Despite Geoffrey’s plan, it wasn’t fun.
Observing a Changed Man
I was Geoffrey’s friend from the moment I met him in London in the board room of Computer People in September of 1988. We just connected. It was a man version of love at first sight. We trusted each other and loved each other. It was a 27-year love affair.
At age 40, through AA and some bold Christian friends, I came to accept Jesus Christ as my personal Lord and personal Savior. Ten years ago, Kathy and I were invited to Geoffrey’s 60th birthday party.
The guest list included his family and a small group of friends. It was there he said something about me to the gathering which I never forget. He said, “After knowing Charlie for 17 years, he is the only man I’ve ever known who changed. He is a different person than the man I first met.”
That’s when I knew he started seeking God. He wanted to know more. I asked him one day, “If I started a Bible Study 101 with a group of men, would you attend on a weekly basis?”
A 7 a.m. Commitment
He said, “Yes. When and where would we meet?”
“Seven a.m. every Friday morning at my office,” I replied.
That’s when he told me 7 a.m. is a ridiculous time, but for me he would do it. The group met every Friday at the crack of dawn at my office to study the Bible, and Geoffrey was there with us. He came for almost six months.
Geoffrey had a love for his fellow man and a thirst to know his Creator. I don’t know if he reconciled with God, but I believe he did. Over the last 10 years, we have had many conversations about Christianity, the Bible, Jesus, and salvation.
Our last dinner conversation lasted two hours. The question: Where does morality come from, man or God? He would always end our conversations with, “I envy your faith.”
Searching for Faith
I would say, “You can have the same faith. Just ask God for it.”
I believe he believed. Why would he want to argue about God all the time? To paraphrase Shakespeare, “Methinks he doth protest too much.” That was Geoffrey.
After completing my eulogy for Geoffrey, there was an open mic. Many of his friends and golf buddies shared their love for him. They laughed and cried as they told stories and expressed how Geoffrey was so special to them.
As they were speaking, his closest friends came up to me and shared their concern for Geoffrey’s eternal life.

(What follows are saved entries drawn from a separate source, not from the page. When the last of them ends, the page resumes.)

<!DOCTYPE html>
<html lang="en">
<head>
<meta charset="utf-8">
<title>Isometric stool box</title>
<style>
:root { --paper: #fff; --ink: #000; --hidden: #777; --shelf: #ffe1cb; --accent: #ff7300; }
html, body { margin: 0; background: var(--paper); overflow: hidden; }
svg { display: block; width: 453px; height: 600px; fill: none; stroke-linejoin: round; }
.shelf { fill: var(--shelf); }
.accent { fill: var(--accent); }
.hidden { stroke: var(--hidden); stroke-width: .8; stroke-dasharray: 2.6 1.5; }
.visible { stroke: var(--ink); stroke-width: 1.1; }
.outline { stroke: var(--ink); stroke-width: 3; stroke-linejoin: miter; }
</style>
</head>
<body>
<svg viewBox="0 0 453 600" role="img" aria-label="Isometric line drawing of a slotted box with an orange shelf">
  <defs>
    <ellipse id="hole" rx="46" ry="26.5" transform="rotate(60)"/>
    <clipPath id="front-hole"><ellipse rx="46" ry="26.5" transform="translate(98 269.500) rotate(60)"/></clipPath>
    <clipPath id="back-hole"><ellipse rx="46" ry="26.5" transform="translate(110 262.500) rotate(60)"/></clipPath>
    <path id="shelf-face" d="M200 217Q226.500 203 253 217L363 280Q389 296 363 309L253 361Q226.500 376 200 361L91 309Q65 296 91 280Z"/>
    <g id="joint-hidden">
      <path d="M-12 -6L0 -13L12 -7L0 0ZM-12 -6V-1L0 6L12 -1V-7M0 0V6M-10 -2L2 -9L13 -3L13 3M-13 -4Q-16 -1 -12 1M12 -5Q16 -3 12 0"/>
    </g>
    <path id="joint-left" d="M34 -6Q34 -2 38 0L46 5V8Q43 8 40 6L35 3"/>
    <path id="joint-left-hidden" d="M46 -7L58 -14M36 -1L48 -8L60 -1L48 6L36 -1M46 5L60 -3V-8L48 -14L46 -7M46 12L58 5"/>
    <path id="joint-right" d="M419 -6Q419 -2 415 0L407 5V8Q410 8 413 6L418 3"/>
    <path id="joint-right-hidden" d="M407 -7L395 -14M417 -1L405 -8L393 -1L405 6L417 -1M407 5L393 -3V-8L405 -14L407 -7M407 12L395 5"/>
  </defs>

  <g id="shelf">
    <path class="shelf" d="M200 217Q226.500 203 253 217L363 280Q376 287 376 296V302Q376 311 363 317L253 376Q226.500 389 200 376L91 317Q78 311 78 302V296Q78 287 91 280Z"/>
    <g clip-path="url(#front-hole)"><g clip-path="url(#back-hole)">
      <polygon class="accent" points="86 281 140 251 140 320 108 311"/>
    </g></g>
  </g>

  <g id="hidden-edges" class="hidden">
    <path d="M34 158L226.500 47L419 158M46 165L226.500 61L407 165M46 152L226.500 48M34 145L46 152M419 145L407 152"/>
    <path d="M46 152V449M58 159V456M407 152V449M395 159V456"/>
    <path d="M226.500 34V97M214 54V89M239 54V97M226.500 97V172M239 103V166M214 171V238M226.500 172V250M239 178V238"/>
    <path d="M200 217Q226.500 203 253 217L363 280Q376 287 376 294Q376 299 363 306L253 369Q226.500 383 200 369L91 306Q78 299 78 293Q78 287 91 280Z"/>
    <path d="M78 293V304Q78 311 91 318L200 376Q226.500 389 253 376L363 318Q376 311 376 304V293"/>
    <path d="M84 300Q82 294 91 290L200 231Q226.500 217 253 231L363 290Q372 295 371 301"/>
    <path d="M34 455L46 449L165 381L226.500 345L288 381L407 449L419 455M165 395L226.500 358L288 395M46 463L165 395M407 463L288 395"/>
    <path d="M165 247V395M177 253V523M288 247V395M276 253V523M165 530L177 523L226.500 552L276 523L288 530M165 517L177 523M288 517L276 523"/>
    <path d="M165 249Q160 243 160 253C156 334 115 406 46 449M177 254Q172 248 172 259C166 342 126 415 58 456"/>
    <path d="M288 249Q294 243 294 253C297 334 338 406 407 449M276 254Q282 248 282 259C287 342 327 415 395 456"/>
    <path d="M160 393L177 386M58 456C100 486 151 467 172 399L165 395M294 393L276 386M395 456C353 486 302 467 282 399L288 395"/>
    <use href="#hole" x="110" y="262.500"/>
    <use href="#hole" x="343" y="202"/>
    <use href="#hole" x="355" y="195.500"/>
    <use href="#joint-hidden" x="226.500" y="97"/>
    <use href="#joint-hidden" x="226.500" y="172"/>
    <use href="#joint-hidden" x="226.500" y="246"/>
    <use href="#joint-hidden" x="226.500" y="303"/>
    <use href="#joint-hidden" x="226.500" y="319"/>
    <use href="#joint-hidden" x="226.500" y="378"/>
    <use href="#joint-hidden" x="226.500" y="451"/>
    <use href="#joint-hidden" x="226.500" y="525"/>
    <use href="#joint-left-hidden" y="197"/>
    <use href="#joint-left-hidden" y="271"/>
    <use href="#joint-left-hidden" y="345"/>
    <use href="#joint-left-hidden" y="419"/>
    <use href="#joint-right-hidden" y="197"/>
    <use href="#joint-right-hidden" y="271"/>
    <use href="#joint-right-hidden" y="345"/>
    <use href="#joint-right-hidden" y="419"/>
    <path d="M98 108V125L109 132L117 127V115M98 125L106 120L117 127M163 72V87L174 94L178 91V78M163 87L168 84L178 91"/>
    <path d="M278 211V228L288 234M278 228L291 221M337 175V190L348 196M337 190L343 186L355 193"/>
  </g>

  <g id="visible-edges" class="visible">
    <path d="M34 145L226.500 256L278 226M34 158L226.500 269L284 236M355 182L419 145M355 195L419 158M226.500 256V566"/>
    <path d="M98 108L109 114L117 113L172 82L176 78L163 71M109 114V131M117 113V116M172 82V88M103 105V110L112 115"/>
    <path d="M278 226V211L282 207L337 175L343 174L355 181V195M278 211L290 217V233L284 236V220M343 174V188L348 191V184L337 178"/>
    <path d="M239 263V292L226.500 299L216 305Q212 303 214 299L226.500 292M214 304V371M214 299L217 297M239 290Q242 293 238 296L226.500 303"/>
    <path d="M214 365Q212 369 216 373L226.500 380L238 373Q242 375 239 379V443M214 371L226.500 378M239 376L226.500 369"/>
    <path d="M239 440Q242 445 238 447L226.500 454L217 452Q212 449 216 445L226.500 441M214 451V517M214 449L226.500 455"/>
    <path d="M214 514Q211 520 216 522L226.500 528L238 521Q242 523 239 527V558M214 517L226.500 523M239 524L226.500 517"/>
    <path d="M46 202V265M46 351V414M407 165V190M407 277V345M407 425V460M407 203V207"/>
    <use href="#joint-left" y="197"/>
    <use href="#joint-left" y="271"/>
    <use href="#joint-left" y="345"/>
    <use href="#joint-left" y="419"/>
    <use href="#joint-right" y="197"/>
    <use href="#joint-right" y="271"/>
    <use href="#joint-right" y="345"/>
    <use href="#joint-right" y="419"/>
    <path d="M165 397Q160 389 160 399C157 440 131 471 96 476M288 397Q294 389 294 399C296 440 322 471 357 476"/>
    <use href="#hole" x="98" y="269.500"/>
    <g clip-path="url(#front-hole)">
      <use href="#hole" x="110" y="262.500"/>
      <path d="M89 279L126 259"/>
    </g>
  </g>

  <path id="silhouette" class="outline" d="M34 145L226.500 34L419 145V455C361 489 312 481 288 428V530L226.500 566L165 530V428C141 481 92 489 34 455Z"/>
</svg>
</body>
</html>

One man told me this story. “Geoffrey and I were on a golf trip, and when he came downstairs one morning, he caught me reading my Bible. Geoffrey asked me, ‘Why do you read the Bible every morning?’ I told him that when I read the Bible I feel close to God as he speaks to me through his Word.”
He continued, “I never knew where Geoffrey was with God. I am so relieved he attended your Bible study. Hopefully, he learned God loved him and wanted to be in a relationship with him. I hope he made that choice in the end.”
This was just one of the conversations I had. All of these men and women were Christians, and they were in their late sixties and early seventies. Interestingly, none of the younger men and women who knew him said anything to me about his relationship with God.
Goodbye For Now
As we get older, our childhood faith transitions to hope as we begin attending our friends’ funerals. Faith in God is no longer simply a culturally acceptable concept. Faith in God is a reality. As life ends, we see clearly that God begins.
I will miss my friend Geoffrey. In fact, I am just now digging out of the last ten days of mourning. I am beginning to think more of the good times we had together rather than just focusing on him being gone.
I hope in those last couple of days in the hospital he asked Jesus to take him to the Father. This is my hope. I’ll see Geoffrey again. Goodbye for now, my friend.